Editor’s note: This story has been updated to clarify that the issue of funding for the Civil War history center will not be on the City Council agenda Monday night unless the council approves adding it.
The Cumberland County Board of Commissioners on Thursday, Sept. 8, is expected to decide whether to consider a request to fund the proposed N.C. Civil War & Reconstruction History Center.
The issue is on the agenda for the board’s agenda-setting session. If the board agrees to the proposal, the item will be placed on the board’s Sept. 19 regular meeting agenda.
Also on Thursday, the board will consider funding for the T.J. Robinson Life Center in Hope Mills.
At the June 9 agenda session, center director Charlotte Robinson presented information about the T.J. Life Center and the programs it provides. Robinson asked that the county provide $5,000 a month for 10 years to fund center programs, which include midnight basketball, showers for homeless students, special needs sports programs, and a juvenile diversion program.
The board at that meeting directed County Manager Amy Cannon to put the item back on the August agenda session. Cannon recommends the board consider the funding request.
Mac Healy, chairman of the history center foundation’s board of directors, also made a presentation and updated the commissioners on the history center project. Healy and the history center committee are asking the commissioners to commit to the $7.5 million the board previously designated for this project through a resolution. That original resolution of support expired on Dec. 31, 2020, according to Cannon.
In a letter to the board, Healy states, “Our intent is to ask for a reconsideration of the January 17, 2017 resolution in which the Commission offered support for the History Center project. We recognize that the resolution documenting the County’s commitment of $7.5 million to the project had several requirements that the History Center Foundation was required to meet. Due to the State of North Carolina not having a budget for over two years some of the requirements are associated with dates that have expired.”
In his letter, Healy went on to say that the county’s and city’s commitments to the project — an expected $7.5 million from each — allowed the committee to convince the state legislature to provide nearly $60 million in major support in the current state budget toward the center’s development.
“We have now met or exceeded all the requirements,” Healy wrote.
In her memorandum in the agenda packet, Cannon recommends the board consider the funding request.

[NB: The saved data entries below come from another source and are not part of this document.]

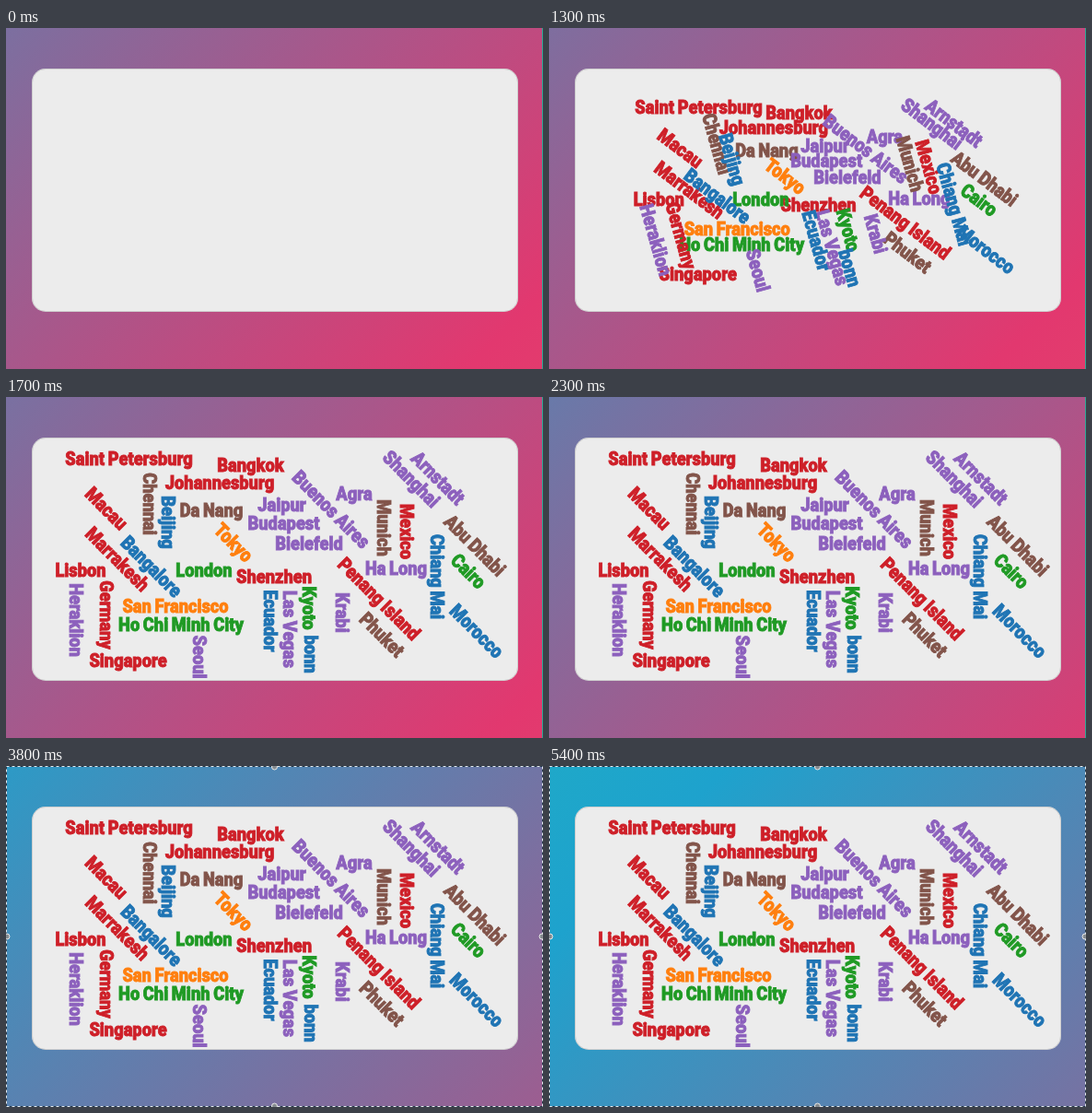
These frames come from a looping animation (583 by 370 pixels, 5.5 s). An HTML page:

```html
<!DOCTYPE html>
<html lang="en">
<head>
<meta charset="utf-8">
<title>City word cloud</title>
<style>
  html, body { margin: 0; width: 100%; height: 100%; overflow: hidden; }
  svg { display: block; width: 100vw; height: 100vh; }
  text {
    font: 900 21px Roboto, "Open Sans", "Liberation Sans", sans-serif;
    word-spacing: -1px;
    text-anchor: middle;
    stroke-width: .9;
  }
</style>
</head>
<body>
<svg id="stage" viewBox="0 0 583 370" preserveAspectRatio="none">
  <defs>
    <linearGradient id="sky" gradientUnits="userSpaceOnUse">
      <stop offset="0" stop-color="#ee7752"/>
      <stop offset=".3333" stop-color="#e2386f"/>
      <stop offset=".6667" stop-color="#1ea2cd"/>
      <stop offset="1" stop-color="#23d5ab"/>
    </linearGradient>
  </defs>
  <rect width="583" height="370" fill="url(#sky)"/>
  <rect x="582" width="1" height="370" fill="#2aa893"/>
  <rect x="28" y="44" width="528" height="264" rx="15" fill="#ececec"/>
  <rect x="28.5" y="44.5" width="527" height="263" rx="14.5" fill="none" stroke="#000" stroke-opacity=".125"/>
  <g id="cloud"></g>
  <g id="selection" fill="none">
    <rect x=".5" y=".5" width="582" height="369" stroke="#24384a"/>
    <rect x=".5" y=".5" width="582" height="369" stroke="#e4eaee" stroke-dasharray="3 3"/>
    <g id="handles" fill="#858b90" stroke="#e8e8e8"></g>
  </g>
</svg>
<script>
const LOOP = 5500, STEP = 100;
const RED = "#ce1f28", BLUE = "#1f74b4", GREEN = "#1f9a24",
      PURPLE = "#8c60bd", BROWN = "#82544a", ORANGE = "#ff7f0e";

// Words grouped by final angle: text, centre x, centre y, colour.
const groups = {
  0: [
    ["Saint Petersburg", 133.5, 67, RED], ["Bangkok", 265.5, 74, RED],
    ["Johannesburg", 232, 93, RED], ["Da Nang", 223, 123, BROWN],
    ["Lisbon", 81, 188, RED], ["Shenzhen", 291, 195, RED],
    ["London", 215, 188, GREEN], ["San Francisco", 184, 227, ORANGE],
    ["Ho Chi Minh City", 190, 247, GREEN], ["Singapore", 132.5, 286, RED],
    ["Agra", 378, 105, PURPLE], ["Jaipur", 299.5, 117, PURPLE],
    ["Budapest", 301.5, 137, PURPLE], ["Bielefeld", 329, 159, PURPLE],
    ["Ha Long", 423.5, 186, PURPLE]
  ],
  45: [
    ["Macau", 109, 121, RED], ["Marrakesh", 121, 176, RED],
    ["Penang Island", 405, 219, RED], ["Tokyo", 247, 158, ORANGE],
    ["Buenos Aires", 353, 122, PURPLE], ["Shanghai", 440, 89, PURPLE],
    ["Arnstadt", 469, 88, PURPLE], ["Abu Dhabi", 509, 161, BROWN],
    ["Phuket", 408, 258, BROWN], ["Cairo", 502, 189, GREEN],
    ["Bangalore", 158, 184, BLUE], ["Morocco", 511, 254, BLUE]
  ],
  90: [
    ["Chennai", 156, 116, BROWN], ["Munich", 410, 142, BROWN],
    ["Germany", 109, 236.5, RED], ["Mexico", 435, 146, RED],
    ["Heraklion", 76, 242, PURPLE], ["Seoul", 210, 282, PURPLE],
    ["Kyoto", 329, 229, GREEN], ["bonn", 331, 279, BLUE],
    ["Las Vegas", 308, 252, PURPLE], ["Krabi", 365, 234, PURPLE],
    ["Beijing", 176, 136, BLUE], ["Ecuador", 287, 243, BLUE],
    ["Chiang Mai", 468, 195, BLUE]
  ]
};

const byId = id => document.getElementById(id);
const sky = byId("sky"), cloud = byId("cloud"), selection = byId("selection");

function add(parent, tag, attrs) {
  const node = document.createElementNS("http://www.w3.org/2000/svg", tag);
  for (const key in attrs) node.setAttribute(key, attrs[key]);
  return parent.appendChild(node);
}

for (const [cx, cy] of [[291.5, 1], [291.5, 369], [1, 185], [582, 185]])
  add(byId("handles"), "circle", { cx, cy, r: 3 });

// Each word turns around the middle of its baseline.
const HALF_CAP = 7.2;
const words = Object.entries(groups).flatMap(([angle, list]) =>
  list.map(([label, cx, cy, color]) => {
    const rad = angle * Math.PI / 180;
    const node = add(cloud, "text", { fill: color, stroke: color });
    node.textContent = label;
    return {
      node, angle: +angle,
      x: cx - Math.sin(rad) * HALF_CAP,
      y: cy + Math.cos(rad) * HALF_CAP
    };
  }));

const clamp = v => Math.min(1, Math.max(0, v));
const mix = (a, b, p) => a + (b - a) * p;
const cubicInOut = t => t < .5 ? 4 * t ** 3 : 1 - 4 * (1 - t) ** 3;

// The CSS "ease" curve, cubic-bezier(.25, .1, .25, 1).
function ease(x) {
  const curve = (a, b, u) => 3 * a * u * (1 - u) ** 2 + 3 * b * u * u * (1 - u) + u ** 3;
  let low = 0, high = 1;
  for (let i = 0; i < 24; i++) {
    const mid = (low + high) / 2;
    if (curve(.25, .25, mid) < x) low = mid; else high = mid;
  }
  return curve(.1, 1, low);
}

// The background drifts back and forth, one sweep per 7.5 s.
function drawSky(time) {
  const TURN = 1300, SWEEP = 7500, SLOPE = .0002;
  const s = (time - TURN) / SWEEP;
  const drift = s < 0 ? 1 - ease(1 + s) : ease(s);
  const corner = .503 + .24 * drift;
  const from = corner / SLOPE / 2, to = (corner - 1) / SLOPE / 2;
  sky.setAttribute("x1", from);
  sky.setAttribute("y1", from);
  sky.setAttribute("x2", to);
  sky.setAttribute("y2", to);
}

function drawCloud(time) {
  const START = 652, DURATION = 1000, CENTER = [300, 184], CONDENSE = .87;
  cloud.style.display = time < START ? "none" : "";
  const p = cubicInOut(clamp((time - START) / DURATION));
  for (const { node, x, y, angle } of words) {
    const tx = mix(CENTER[0], x, p), ty = mix(CENTER[1], y, p);
    node.setAttribute("transform",
      `translate(${tx} ${ty}) rotate(${angle * p}) scale(${CONDENSE} 1)`);
  }
}

function draw(time) {
  drawSky(time);
  drawCloud(time);
  selection.style.display = time < 3700 ? "none" : "";
}

const began = performance.now();
function tick() {
  const time = (performance.now() - began) % LOOP;
  draw(Math.floor(time / STEP) * STEP);
  requestAnimationFrame(tick);
}
tick();
</script>
</body>
</html>
```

A group supporting the history center appeared before the Fayetteville City Council during a work session Tuesday night pushing for the city’s financial support.
Because the city agreed to provide land and Civil War-era buildings for the project, its proposed allocation has been reduced to $6.5 million.
The City Council was deadlocked Tuesday night on whether to move forward with funding, but councilwoman Brenda McNair has since said she misvoted on the issue.
City Manager Doug Hewett on Wednesday said the matter will not be on Monday night’s agenda unless the council approves adding it.
The commissioners also are expected to go into closed session to consider acquiring real property and for attorney-client matters.
The agenda session begins at 1 p.m. in Room 564 of the Judge E. Maurice Braswell Cumberland County Courthouse.
Jason Brady covers Cumberland County government for CityView TODAY. He can be reached at email@example.com.